Motto: Life is way too short, enjoy it while you can
Dream Car: All black C6 Z06 Corvette
As an automotive, motorcycle, snowmobile and ATV enthusiast, it’s no surprise that Jon Crawford is a product manager and tech expert for Dayco. Tinkering on vintage Corvettes and small engines since he was 8 years old, Jon has well over a decade of real-world automotive aftermarket experience. He earned his mechanical engineering degree from University of Toledo and has scored multiple national championships in motorcycle amateur road racing. Never one to pass up an opportunity to fix something under the hood, his favorite automotive memory was restoring his late father’s 1973 Corvette and driving it to the Woodward Dream Cruise.

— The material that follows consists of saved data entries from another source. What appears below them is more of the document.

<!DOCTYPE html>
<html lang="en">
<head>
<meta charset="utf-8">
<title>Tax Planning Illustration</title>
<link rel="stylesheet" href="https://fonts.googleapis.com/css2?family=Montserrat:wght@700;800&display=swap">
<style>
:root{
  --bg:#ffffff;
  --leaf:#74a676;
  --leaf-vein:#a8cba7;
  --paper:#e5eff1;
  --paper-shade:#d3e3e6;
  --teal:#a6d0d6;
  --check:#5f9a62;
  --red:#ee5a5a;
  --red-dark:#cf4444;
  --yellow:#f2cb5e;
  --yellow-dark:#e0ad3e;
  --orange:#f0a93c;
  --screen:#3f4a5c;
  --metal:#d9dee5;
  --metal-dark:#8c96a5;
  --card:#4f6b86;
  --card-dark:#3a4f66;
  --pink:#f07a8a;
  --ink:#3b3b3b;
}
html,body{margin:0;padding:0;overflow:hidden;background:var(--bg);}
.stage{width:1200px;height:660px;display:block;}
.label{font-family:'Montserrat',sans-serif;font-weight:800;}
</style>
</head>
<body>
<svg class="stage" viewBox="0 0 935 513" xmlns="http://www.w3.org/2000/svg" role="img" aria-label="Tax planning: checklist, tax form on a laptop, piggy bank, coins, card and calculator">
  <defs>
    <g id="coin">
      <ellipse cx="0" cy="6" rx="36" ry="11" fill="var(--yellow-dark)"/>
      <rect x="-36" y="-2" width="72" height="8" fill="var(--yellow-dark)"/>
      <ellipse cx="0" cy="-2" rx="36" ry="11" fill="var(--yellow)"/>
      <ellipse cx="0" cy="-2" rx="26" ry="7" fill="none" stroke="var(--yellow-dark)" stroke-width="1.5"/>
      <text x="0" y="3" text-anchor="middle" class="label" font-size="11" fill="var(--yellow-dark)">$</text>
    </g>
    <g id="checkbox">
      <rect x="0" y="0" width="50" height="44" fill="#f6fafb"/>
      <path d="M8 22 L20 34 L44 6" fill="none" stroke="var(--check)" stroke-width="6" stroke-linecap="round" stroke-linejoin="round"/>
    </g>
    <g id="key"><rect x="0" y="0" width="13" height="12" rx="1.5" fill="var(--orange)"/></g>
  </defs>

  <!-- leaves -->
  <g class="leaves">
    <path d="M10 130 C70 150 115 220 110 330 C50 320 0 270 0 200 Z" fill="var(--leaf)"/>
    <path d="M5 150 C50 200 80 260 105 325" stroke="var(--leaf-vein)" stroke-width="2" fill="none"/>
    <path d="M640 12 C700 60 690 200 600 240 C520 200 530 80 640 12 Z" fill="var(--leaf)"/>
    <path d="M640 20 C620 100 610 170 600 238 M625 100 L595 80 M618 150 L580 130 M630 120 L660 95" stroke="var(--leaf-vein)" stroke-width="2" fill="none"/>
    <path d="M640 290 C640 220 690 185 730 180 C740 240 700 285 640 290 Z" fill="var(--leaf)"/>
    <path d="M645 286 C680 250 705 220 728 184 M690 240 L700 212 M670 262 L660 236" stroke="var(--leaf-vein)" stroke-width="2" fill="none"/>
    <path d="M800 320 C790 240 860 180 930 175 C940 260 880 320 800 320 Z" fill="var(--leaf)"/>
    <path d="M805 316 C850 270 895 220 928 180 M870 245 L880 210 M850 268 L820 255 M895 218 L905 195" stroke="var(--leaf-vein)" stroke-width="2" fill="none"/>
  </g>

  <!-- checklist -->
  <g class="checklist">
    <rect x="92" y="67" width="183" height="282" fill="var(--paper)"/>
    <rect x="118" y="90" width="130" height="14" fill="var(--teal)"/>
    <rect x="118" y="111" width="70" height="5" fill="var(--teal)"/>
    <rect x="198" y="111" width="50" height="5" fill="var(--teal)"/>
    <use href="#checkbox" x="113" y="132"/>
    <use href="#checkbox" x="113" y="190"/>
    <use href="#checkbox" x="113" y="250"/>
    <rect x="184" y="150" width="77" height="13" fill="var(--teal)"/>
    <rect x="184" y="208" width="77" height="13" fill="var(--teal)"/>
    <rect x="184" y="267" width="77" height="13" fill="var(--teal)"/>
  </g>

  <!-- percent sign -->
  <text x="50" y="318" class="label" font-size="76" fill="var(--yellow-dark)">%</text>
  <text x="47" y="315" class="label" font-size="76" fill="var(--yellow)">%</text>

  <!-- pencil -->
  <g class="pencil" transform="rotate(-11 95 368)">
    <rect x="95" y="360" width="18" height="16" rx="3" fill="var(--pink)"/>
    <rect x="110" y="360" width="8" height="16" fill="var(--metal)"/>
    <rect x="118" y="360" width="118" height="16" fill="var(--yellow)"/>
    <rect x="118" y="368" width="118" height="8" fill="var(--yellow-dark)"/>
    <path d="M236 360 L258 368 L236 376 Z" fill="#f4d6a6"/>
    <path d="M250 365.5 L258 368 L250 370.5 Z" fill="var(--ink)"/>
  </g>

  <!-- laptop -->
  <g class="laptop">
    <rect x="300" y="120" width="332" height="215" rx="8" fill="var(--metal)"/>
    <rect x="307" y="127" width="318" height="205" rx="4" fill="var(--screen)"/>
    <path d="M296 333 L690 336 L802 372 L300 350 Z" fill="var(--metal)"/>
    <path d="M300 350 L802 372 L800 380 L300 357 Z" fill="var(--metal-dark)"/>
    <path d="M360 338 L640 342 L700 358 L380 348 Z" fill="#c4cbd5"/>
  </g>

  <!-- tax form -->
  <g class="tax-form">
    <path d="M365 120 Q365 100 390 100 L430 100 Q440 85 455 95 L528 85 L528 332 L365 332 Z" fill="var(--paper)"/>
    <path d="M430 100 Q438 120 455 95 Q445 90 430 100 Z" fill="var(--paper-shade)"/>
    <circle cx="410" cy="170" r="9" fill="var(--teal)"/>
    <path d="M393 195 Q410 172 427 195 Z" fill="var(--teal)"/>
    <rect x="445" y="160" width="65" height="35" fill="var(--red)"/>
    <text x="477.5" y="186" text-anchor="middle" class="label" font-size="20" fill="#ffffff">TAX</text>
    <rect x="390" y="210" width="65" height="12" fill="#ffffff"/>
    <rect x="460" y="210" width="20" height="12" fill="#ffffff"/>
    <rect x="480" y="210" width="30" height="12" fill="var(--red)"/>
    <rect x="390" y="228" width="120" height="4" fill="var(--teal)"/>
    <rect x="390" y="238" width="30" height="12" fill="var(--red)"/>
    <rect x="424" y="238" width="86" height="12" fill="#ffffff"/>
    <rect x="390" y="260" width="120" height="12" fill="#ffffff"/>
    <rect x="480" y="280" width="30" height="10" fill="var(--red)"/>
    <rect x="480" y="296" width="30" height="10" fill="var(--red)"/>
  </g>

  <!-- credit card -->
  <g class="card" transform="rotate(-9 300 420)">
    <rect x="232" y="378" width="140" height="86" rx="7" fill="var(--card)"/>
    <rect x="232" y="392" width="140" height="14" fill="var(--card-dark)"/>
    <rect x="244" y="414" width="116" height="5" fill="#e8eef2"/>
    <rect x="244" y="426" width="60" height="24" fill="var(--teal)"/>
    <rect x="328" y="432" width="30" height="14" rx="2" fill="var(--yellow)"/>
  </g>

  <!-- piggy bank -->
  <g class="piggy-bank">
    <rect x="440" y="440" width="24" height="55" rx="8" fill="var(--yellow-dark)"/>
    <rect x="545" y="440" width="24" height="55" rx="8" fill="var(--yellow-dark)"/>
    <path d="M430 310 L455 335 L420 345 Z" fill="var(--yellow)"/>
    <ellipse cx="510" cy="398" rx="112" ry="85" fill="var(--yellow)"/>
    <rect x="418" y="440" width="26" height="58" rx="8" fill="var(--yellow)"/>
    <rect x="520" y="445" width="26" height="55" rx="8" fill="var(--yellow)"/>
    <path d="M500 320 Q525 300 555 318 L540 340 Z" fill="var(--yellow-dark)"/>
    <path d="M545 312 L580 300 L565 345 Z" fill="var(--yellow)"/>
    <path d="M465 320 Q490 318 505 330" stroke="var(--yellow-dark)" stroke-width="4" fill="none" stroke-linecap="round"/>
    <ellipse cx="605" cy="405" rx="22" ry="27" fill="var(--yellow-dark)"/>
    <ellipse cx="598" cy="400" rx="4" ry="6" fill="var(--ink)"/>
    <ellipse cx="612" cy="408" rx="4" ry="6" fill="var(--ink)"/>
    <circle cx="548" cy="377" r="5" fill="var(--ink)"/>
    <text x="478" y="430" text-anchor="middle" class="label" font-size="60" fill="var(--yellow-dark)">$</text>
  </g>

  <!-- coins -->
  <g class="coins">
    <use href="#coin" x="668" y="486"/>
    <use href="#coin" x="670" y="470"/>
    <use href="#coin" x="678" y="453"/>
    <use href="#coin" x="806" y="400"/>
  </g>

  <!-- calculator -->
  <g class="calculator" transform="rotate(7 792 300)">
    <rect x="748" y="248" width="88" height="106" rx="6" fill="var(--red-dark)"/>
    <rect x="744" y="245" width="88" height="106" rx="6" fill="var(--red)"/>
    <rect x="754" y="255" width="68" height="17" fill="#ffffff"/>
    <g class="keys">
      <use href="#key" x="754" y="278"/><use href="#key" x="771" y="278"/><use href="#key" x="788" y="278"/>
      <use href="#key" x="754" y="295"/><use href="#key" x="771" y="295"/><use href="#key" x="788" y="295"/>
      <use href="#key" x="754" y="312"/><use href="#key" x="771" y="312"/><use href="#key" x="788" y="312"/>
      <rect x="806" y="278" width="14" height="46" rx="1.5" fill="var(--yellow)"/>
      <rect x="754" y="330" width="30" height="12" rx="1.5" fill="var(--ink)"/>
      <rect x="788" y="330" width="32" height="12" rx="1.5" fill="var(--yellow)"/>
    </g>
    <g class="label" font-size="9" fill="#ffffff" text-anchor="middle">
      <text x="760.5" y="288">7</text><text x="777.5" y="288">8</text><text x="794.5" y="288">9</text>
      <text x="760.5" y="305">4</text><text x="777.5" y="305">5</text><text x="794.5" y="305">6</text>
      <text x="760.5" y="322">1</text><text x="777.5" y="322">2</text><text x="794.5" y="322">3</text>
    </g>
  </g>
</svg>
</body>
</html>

Motto: Listen and learn from others
Dream Car: 2021 GMC Sierra Denali 2500
With almost 15 years of auto tech experience, Cody Colter is one of Dayco’s product evaluation engineering techs whose love affair with cars began in the garage helping his dad. With bumper-to-bumper automotive knowledge and Michigan passenger and light truck technician certification, Cody evaluates and tests prototype, new and worn components. Well versed in diagnostic testing, competitive benchmarking, data analysis, dynamometer set up and more, some of Cody’s best moments in the industry were spent working alongside his father at the same repair shop.
Motto: Always be willing to try something new
Dream Car: Koenigsegg Regera
With 16 years of experience, Hassan Mourad’s intrigue with cars began his freshman year of high school thanks to a very passionate auto tech teacher. As a state of Michigan master mechanic and a product evaluation tech for Dayco, he’s versed in solving diagnostic issues and benchmarking new products. If he’s not at work or under the hood wrenching on the next project car, you may find him at the track, participating in amateur racing days.